The decision overnight from the Department of Agriculture and Water Resources to cancel the livestock export license of Emanuel Exports over a failure to meet existing legislative requirements is a significant step towards the end of the live sheep export trade.

However, given the confusing and complex regulatory environment whereby the regulator ‘sits’ within the department, we today call on the Minister to determine that the regulator must be removed from his department and be established as an independent body. The regulator is riddled with conflicts of interest including that it be required to simultaneously police the live export trade as well as promote live exports.

These arrangements going forward are untenable.

Since 2013, 42 government investigations have found Emanuel Exports and its sister companies guilty of non-compliance with live export regulations in importing countries, resulting in appalling cruelty to thousands of animals.

To date, Emanuel Exports has accounted for 70% of the volume of live sheep exports from Australia,
and today demonstrates irrefutably that the entire trade is faltering and in permanent decline.

While this license cancellation is a major development, it does raise serious concerns.

There has not been a sheep shipment leave Australia for the past 10 weeks due to this company’s licence being suspended, and other exporters realising that being forced to comply with regulations makes their trade commercially unviable.

This last minute enforcement of existing regulations leaves farmers ‘in the lurch’ and facing an uncertain future. Now is the time to legislate a five year phasing out period, setting an end-date for the trade and assisting farmers transition away from live sheep exports into more profitable sheep processing ventures.

This transition will not be without challenges but it does provide certainty for farmers and other industry stakeholders – something that today’s decision has completely removed.

We remain extremely concerned that the live sheep trade will continue to damage the reputation of Australia’s entire agriculture industry – an industry that has an international reputation for high quality, ethically-made food and fibre, one that is a major contributor to the Australian economy.

Once again we commend the Minister for Agriculture for instigating the Moss review and we look forward to the release of its recommendations.

With hundreds of thousands of people contacting Parliamentarians calling for the live sheep export trade to end, Australians have overwhelmingly made their voices heard on this matter. It is time we, as elected representatives, accurately reflect the wishes of the Australian people in the Parliament.

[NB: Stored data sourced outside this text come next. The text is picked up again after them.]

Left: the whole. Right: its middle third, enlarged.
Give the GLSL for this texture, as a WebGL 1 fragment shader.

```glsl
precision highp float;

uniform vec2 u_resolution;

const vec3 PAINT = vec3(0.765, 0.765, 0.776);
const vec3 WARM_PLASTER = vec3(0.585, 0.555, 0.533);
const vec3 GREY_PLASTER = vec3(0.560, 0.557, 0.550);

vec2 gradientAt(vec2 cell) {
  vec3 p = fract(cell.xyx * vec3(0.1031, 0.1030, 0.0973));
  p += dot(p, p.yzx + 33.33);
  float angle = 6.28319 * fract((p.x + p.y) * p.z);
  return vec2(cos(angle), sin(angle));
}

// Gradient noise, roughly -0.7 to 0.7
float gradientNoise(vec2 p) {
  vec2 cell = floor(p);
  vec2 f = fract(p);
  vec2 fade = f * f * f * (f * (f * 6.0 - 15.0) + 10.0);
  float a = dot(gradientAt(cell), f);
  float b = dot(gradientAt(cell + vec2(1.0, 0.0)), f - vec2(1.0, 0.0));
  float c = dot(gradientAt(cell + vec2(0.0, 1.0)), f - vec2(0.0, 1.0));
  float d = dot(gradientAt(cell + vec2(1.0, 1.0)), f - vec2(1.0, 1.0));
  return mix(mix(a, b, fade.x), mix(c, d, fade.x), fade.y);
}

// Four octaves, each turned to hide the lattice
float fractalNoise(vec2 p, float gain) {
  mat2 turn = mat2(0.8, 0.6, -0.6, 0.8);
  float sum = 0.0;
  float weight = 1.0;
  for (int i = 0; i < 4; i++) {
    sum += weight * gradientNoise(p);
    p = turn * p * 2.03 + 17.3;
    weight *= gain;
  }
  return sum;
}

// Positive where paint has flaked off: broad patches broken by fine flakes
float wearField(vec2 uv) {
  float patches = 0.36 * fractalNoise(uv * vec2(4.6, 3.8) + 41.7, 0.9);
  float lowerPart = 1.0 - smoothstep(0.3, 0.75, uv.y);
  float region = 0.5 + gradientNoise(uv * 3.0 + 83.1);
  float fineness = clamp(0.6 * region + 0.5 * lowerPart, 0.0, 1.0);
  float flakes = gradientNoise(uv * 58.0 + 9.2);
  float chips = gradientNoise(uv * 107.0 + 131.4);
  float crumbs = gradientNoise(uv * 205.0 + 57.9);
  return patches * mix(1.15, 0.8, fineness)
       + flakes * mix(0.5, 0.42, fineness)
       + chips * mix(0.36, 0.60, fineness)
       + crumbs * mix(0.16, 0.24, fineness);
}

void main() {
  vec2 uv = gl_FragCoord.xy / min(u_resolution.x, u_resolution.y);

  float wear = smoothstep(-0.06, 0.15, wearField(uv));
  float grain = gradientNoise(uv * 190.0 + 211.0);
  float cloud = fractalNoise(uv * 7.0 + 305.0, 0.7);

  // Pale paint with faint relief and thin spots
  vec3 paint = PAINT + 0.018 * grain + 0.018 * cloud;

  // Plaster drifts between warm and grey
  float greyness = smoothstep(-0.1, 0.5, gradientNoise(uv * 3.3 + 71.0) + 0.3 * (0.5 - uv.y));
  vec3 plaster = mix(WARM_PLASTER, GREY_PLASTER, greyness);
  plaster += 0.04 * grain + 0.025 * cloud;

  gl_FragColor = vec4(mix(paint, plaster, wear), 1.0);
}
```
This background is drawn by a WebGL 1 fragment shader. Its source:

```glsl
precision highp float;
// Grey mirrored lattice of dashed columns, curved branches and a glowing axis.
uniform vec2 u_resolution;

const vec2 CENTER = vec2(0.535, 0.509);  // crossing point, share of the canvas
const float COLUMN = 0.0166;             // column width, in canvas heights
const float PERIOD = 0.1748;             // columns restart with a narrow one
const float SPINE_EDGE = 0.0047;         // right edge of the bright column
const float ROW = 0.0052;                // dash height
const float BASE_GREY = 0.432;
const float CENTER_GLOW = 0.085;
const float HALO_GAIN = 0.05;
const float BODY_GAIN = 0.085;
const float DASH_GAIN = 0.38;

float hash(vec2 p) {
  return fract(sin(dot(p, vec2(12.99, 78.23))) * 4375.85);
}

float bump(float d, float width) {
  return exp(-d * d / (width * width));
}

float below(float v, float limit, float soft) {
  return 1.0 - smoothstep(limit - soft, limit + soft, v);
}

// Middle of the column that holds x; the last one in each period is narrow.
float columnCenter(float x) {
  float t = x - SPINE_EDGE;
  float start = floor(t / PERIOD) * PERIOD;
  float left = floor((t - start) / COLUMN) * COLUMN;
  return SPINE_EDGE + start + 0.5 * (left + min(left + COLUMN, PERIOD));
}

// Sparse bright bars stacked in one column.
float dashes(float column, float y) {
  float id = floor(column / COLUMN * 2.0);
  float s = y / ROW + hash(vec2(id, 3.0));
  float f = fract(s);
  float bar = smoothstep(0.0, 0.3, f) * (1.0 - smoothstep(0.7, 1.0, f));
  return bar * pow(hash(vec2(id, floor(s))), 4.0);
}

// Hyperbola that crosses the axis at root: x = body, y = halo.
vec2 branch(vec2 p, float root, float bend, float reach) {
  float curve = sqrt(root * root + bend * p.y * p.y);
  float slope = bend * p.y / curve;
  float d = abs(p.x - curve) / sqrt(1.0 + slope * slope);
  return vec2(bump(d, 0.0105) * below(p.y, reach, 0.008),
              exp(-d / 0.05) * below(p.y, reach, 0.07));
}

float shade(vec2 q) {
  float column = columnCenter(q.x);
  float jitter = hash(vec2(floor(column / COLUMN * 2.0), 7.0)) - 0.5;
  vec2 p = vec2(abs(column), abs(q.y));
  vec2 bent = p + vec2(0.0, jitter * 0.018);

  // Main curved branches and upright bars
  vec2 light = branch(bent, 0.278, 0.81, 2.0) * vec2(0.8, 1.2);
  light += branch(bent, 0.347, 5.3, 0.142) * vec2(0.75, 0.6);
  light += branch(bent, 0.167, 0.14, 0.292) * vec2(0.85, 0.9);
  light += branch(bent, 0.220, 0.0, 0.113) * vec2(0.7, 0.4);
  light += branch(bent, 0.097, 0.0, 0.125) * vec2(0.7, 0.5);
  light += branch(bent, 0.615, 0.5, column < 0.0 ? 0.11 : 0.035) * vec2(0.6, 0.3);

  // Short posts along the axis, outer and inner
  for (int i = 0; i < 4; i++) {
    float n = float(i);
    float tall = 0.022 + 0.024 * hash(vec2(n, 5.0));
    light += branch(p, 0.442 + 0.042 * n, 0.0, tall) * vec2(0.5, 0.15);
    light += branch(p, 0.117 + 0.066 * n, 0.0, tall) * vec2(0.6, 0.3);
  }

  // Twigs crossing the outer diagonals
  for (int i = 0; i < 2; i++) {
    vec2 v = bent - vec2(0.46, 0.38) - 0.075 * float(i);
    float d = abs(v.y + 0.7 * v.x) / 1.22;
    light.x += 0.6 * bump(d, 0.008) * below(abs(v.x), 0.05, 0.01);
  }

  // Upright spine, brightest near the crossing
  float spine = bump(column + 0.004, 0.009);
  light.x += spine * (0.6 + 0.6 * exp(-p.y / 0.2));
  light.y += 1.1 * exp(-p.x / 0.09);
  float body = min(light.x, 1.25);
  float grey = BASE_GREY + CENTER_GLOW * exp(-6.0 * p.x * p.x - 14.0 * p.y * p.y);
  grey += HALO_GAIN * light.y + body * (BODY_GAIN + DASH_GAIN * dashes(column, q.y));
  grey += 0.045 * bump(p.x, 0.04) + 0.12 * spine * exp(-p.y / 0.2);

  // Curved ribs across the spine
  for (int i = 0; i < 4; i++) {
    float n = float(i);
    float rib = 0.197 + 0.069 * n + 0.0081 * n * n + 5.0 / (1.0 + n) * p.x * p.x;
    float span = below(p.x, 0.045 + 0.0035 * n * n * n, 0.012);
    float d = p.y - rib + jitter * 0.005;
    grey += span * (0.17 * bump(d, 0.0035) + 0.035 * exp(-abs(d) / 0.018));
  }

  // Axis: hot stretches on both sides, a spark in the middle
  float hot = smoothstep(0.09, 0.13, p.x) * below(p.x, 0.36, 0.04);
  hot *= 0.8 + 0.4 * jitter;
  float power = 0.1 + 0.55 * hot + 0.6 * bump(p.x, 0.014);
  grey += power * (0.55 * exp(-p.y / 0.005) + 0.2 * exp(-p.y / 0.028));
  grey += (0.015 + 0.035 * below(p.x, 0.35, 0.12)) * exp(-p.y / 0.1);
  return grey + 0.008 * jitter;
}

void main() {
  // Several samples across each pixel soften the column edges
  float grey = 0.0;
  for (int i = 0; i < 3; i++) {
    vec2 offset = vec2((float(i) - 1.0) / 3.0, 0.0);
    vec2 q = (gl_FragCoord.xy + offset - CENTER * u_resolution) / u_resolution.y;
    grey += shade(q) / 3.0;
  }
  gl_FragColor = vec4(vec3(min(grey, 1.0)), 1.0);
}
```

In the interest of safeguarding Australia’s vital agriculture industry, we call on the House of Representatives to pass the Live Sheep Long Haul Export Prohibition Bill 2018 as soon as possible.